What should you do with old or damaged Bibles you no longer need? Michigan-based Christian Resources International (CRI) suggests several ways to put them to use. Operation Bare Your Bookshelf allows you to send used Bibles in good condition to people who need them overseas.

CRI is responding to what seems to be a widely felt need, at least as evidenced by the remarkable number of websites providing advice on disposing of Bibles: Wikihow, Answerbag, Everything2, Yahoo, Allexperts, Ehow, and Catholic Forum. Since unlike Jewish, Muslim and Sikh traditions, Christian denominations for the most part have no prescribed teachings on Bible disposal, this wide-spread concern may be produced by the obvious, if usually implicit, analogy between Christianity's iconic book and other sacred objects and/or by the influence of prominent media stories about controversies over the treatment of scriptures of other religious traditions.

Kindle: Smoldering in the Uncanny Valley?

Brian Cassidy on Book Patrol wonders if the Kindle e-book reader is too good to be readily acceptible:
Perhaps some of the resistance among bookaholics to e-readers such as the Kindle was due in part to a kind of biblio-version of The Uncanny Valley:

The uncanny valley is a hypothesis that when robots and other facsimiles of humans look and act almost, but not entirely, like actual humans, it causes a response of revulsion among human observers. (Wikipedia)

Is the Kindle - in the words of this classic bit from 30 Rock - just a bit too much "Tom Hanks in Polar Express" and not enough "R2-D2"?

On this blog, we might rephrase this observation to wonder: will resistence to e-books increase, rather than decrease, the more they assume an iconic book's form? Our observations to date suggest that it will depend on the kind of book in question, and to what extent the e-application might be perceived as endangering its iconic status (or possibly even enhancing it).

iTouch in a Book

Charlie Sorrell on Wired explains and shows how to make an iPod Touch look and feel like "a real book." He explains his motive:

Imagine seeing an attractive girl (or boy) sitting outside a pavement café, drinking an espresso, smoking a Gauloise and reading a tatty paperback. It's a romantic image which is shattered when you swap the book for a PDA. I decided to disguise my iPod as a book, and if that wasn't pretentious enough, I put it in a modded Moleskine, the notebook of choice for fops and dandies the world over.

Chris Meade on if:book describes this as "Stationary fetishism and gadget love meet in perfect union." It could equally well be described as "Gadget fetishism meets stationary love." As always when it comes to books and technology, it's all in the eye of the beholder. The question is, are the eyes of most beholders changing as rapidly as the technology? The evidence for the continuing iconicity of books suggests not ...
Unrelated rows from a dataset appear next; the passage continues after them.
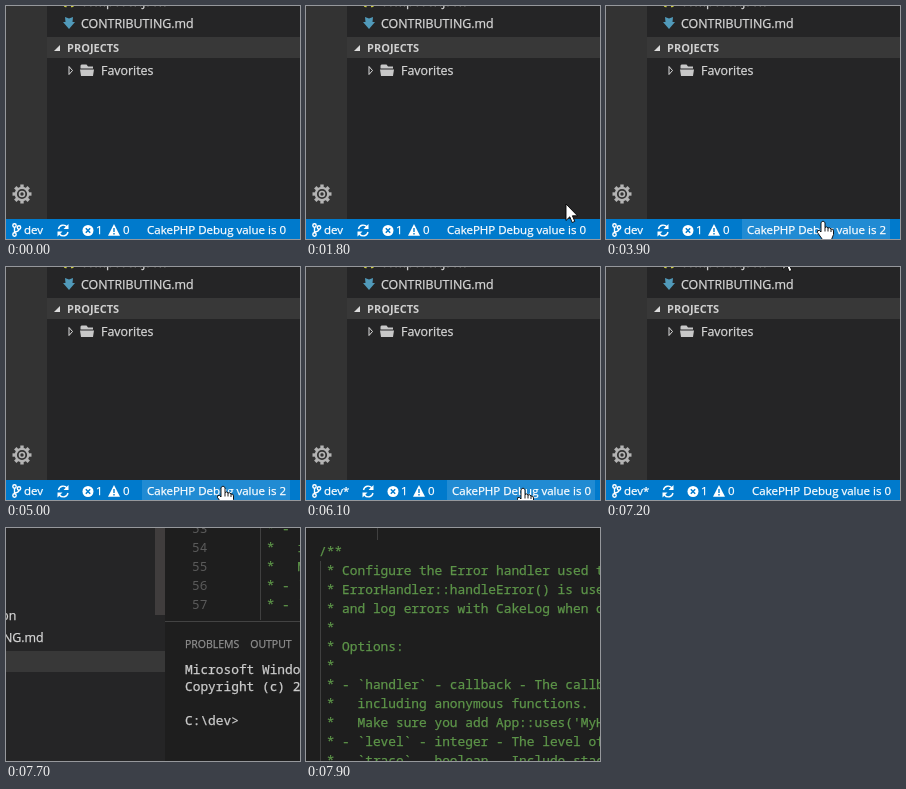
Recreate the animation shown at these times as an HTML page. Size 294 by 233 pixels, loop 8000 ms.

```html
<!DOCTYPE html>
<html lang="en">
<head>
<meta charset="utf-8">
<title>Status bar debug toggle</title>
<style>
html, body { margin: 0; width: 100%; height: 100%; overflow: hidden; background: #1e1e1e; }
svg { display: block; width: 294px; height: 233px; }
text { white-space: pre; font-family: "Open Sans", "Noto Sans", sans-serif; stroke-width: .25; }
.tree { font-size: 12.4px; fill: #d6d6d6; stroke: #d6d6d6; }
.head { font-size: 11px; font-weight: 700; fill: #cfcfcf; }
.tab { font-size: 10.5px; fill: #8f8f8f; stroke: #8f8f8f; }
.status { font-size: 11.5px; fill: #fff; stroke: #fff; }
.mono { font-family: "Noto Sans Mono", "DejaVu Sans Mono", monospace; font-size: 12.83px; }
.comment { fill: #5d9549; stroke: #5d9549; }
.number { fill: #5a5a5a; }
.shell { fill: #ccc; stroke: #ccc; }
.line { fill: none; stroke: #fff; stroke-width: 1.4; }
</style>
</head>
<body>
<svg viewBox="0 0 294 233">
  <g id="world">
    <g id="editor"></g>
    <g id="sidebar">
      <rect x="41" y="-300" width="268" height="520" fill="#252526"/>
      <rect y="-300" width="41" height="520" fill="#333"/>
      <rect x="41" y="31" width="268" height="21" fill="#383838"/>
      <rect x="299" y="-200" width="10" height="195" fill="#403d3d"/>
      <text class="tree" x="75" y="-21">build.xml</text>
      <text class="tree" x="75" y="-.5">composer.json</text>
      <text class="tree" x="75" y="21.500">CONTRIBUTING.md</text>
      <text class="head" x="61" y="45.500">PROJECTS</text>
      <text class="tree" x="95" y="68.700">Favorites</text>
      <text x="56" y="-1" font-size="13" font-weight="700" fill="#cbcb41">{ }</text>
      <path d="M59 11l4 1.500 4-1.500-.5 5H69l-6 7-6-7h2.500z" fill="#519aba"/>
      <path d="M54 39v6h-6z" fill="#ddd"/>
      <path d="M63 60.500v8l3.500-4z" fill="none" stroke="#ddd"/>
      <path d="M75.500 58.500h5l1.500 2h5v2H74.500v-3z" fill="#c8c8c8"/>
      <path d="M74 63.500h14l-1 6.500H75z" fill="#c8c8c8"/>
      <g id="gear" transform="translate(16 188)" fill="none" stroke="#b4b4b4">
        <circle r="6.200" stroke-width="2.200"/><circle r="2.500" stroke-width="1.600"/>
      </g>
    </g>
    <rect y="213" width="900" height="23" fill="#007acc"/>
    <g class="line">
      <circle cx="8.500" cy="219.500" r="1.700"/><circle cx="8.500" cy="228.500" r="1.700"/><circle cx="13" cy="221.500" r="1.700"/>
      <path d="M8.500 221v6M13 223q0 2.500-4.500 3"/>
    </g>
    <text class="status" id="branch" x="18" y="228"></text>
    <g id="items">
      <rect id="hover" x="136" y="213" width="148" height="22" fill="#fff" opacity=".13"/>
      <path class="line" d="M52.500 223a4.800 4.800 0 0 1 8.500-2M62 226a4.800 4.800 0 0 1-8.500 2"/>
      <path d="M62.500 218v5h-5zM51.500 230.500v-5h5z" fill="#fff"/>
      <circle cx="82" cy="224.500" r="5.500" fill="#fff"/>
      <path d="M79.800 222.300l4.400 4.400m0-4.400l-4.400 4.400" stroke="#007acc" stroke-width="1.500"/>
      <path d="M108 218l6 11.800h-12z" fill="#fff"/>
      <path d="M108 222v4m0 1v1.500" stroke="#007acc" stroke-width="1.400"/>
      <text class="status" x="90" y="228">1</text>
      <text class="status" x="117" y="228">0</text>
      <text class="status" id="value" x="141" y="228"></text>
    </g>
  </g>
  <g id="cursor" fill="#fff" stroke="#000" stroke-width=".9" stroke-linejoin="round">
    <path id="arrow" d="M0 0V16.500L3.800 12.800 6.200 18.500 8.800 17.400 6.400 11.800H11.500Z"/>
    <g id="hand">
      <path d="M-2 1.500Q0-1.500 2 1.500V6.500Q4 5 5 7 7 6 8 8 10.500 7.500 10.500 10V13.500L8.500 18.500H-.5L-5.500 11.500Q-6 8.500-3.500 9.500L-2 11Z"/>
      <path d="M2 6.500v4M5 7v3.500M8 8v3" fill="none"/>
    </g>
  </g>
</svg>
<script>
const LOOP = 8000, STEP = 100;
const $ = id => document.getElementById(id);

function add(parent, tag, attrs, text = "") {
  const el = document.createElementNS("http://www.w3.org/2000/svg", tag);
  for (const key in attrs) el.setAttribute(key, attrs[key]);
  el.textContent = text;
  parent.append(el);
}

function buildEditor() {
  const editor = $("editor");
  const comment = [
    "/**",
    " * Configure the Error handler used to handle errors for your application.",
    " * ErrorHandler::handleError() is used. It will display errors using Debugger,",
    " * and log errors with CakeLog when debug = 0.",
    " *",
    " * Options:",
    " *",
    " * - `handler` - callback - The callback to handle errors. You can set this",
    " *   including anonymous functions.",
    " *   Make sure you add App::uses('MyHandler', 'Error') when using a custom",
    " * - `level` - integer - The level of errors you are interested in capturing.",
    " * - `trace` - boolean - Include stack traces for errors in log files."
  ];
  add(editor, "rect", { x: 309, y: -300, width: 600, height: 520, fill: "#1e1e1e" });
  add(editor, "path", { d: "M404.500-215V0M461.500-250v14", stroke: "#404040" });
  comment.forEach((line, i) => {
    const y = -220 + 19 * i;
    add(editor, "text", { class: "mono number", x: 336, y }, 46 + i);
    add(editor, "text", { class: "mono comment", x: 403, y }, line);
  });
  add(editor, "path", { d: "M309 1.500h600", stroke: "#434343" });
  add(editor, "text", { class: "tab", x: 329, y: 28 }, "PROBLEMS    OUTPUT    DEBUG CONSOLE    TERMINAL");
  [[54, "Microsoft Windows [Version 6.1.7601]"],
   [71, "Copyright (c) 2009 Microsoft Corporation."],
   [105, "C:\\dev>"]].forEach(([y, line]) =>
    add(editor, "text", { class: "mono shell", x: 329, y }, line));
}

function buildGear() {
  for (let angle = 0; angle < 360; angle += 45)
    add($("gear"), "path", { d: "M0-9.500v3", "stroke-width": 3.4, transform: `rotate(${angle})` });
}

// Each track lists [time, x, y]; the pointer is hidden outside its visits.
const visits = [
  [[700, 268, 221], [800, 286, 223], [899, 294, 224]],
  [[1800, 260, 198], [2100, 243, 140], [2400, 222, 198], [2500, 217, 215], [2600, 217, 220],
   [3800, 217, 220], [3900, 217, 215], [4100, 230, 162], [4300, 243, 133], [4600, 243, 133],
   [4800, 230, 170], [4900, 220, 206], [5000, 217, 219], [5100, 217, 221], [6600, 217, 221],
   [6700, 217, 214], [6900, 207, 130], [7200, 177, -14], [7499, 177, -14]]
];
const camera = [[7400, 0, 0], [7500, 11, -6], [7600, 45, -23], [7700, 150, -92], [7800, 280, -178], [7900, 390, -248]];

function sample(track, t) {
  const next = track.findIndex(key => key[0] > t);
  if (next === 0) return track[0].slice(1);
  if (next < 0) return track.at(-1).slice(1);
  const [t0, x0, y0] = track[next - 1], [t1, x1, y1] = track[next];
  const p = (t - t0) / (t1 - t0);
  return [x0 + (x1 - x0) * p, y0 + (y1 - y0) * p];
}

const show = (id, on) => $(id).setAttribute("display", on ? "inline" : "none");
const move = (id, x, y) => $(id).setAttribute("transform", `translate(${x} ${y})`);

function render(time) {
  const t = Math.floor(time % LOOP / STEP) * STEP;
  const [cx, cy] = sample(camera, t);
  move("world", -cx, -cy);

  const modified = t >= 5200;
  const shift = modified ? 5 : 0;
  $("branch").textContent = modified ? "dev*" : "dev";
  $("value").textContent = `CakePHP Debug value is ${t >= 3200 && t < 6100 ? 2 : 0}`;
  move("items", shift, 0);

  const visit = visits.find(track => t >= track[0][0] && t <= track.at(-1)[0]);
  let over = false;
  if (visit) {
    const [x, y] = sample(visit, t);
    over = y >= 213 && x >= 136 + shift && x < 284 + shift;
    move("cursor", x, y);
  }
  show("cursor", visit);
  show("hand", over);
  show("arrow", !over);
  show("hover", over);
}

buildEditor();
buildGear();
let start;
function tick(now) {
  start ??= now;
  render(now - start);
  requestAnimationFrame(tick);
}
render(0);
requestAnimationFrame(tick);
</script>
</body>
</html>
```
Sunday, June 8, 2008

Doctor Who Among the Books

Chris Meade on if:book points out that "Doctor Who, Britain's favourite time traveller, is trapped on a gigantic planet-sized library on BBC 1 this week. Electronic librarians oversee rows of very conventional looking dusty tomes and death lurks in the shadows. The Doctor has already told us how, despite all the advances in technology, future life forms still love nothing better than the smell and feel of a proper old book."

Saturday, June 7, 2008

Decorating with Books

Michael Lieberman of BookPatrol brings to our attention Book Decor, "specializing in designer leather-bound books." Under the heading, "Decorating a Home Library," decorative book dealer Leni Leith explains:

Our Danish printed, European imported books are sold specifically with interior design in mind. Many people feel that it's silly to purchase books for pure decorative value. While we certainly understand this, we also savor the opportunity to change the mind of such individuals! Our books are so beautiful on the outside that their interior ceases to be important. What's more, they are available for purchase by the foot as well as the yard. In other words, no more spending hours in used bookstores looking for space fillers. At Book Décor, this process takes a matter of seconds!

Lieberman points out that Book Decor is not the first to aim at this market: the Strand bookstore in New York has sold decorator collections of books by the foot for years.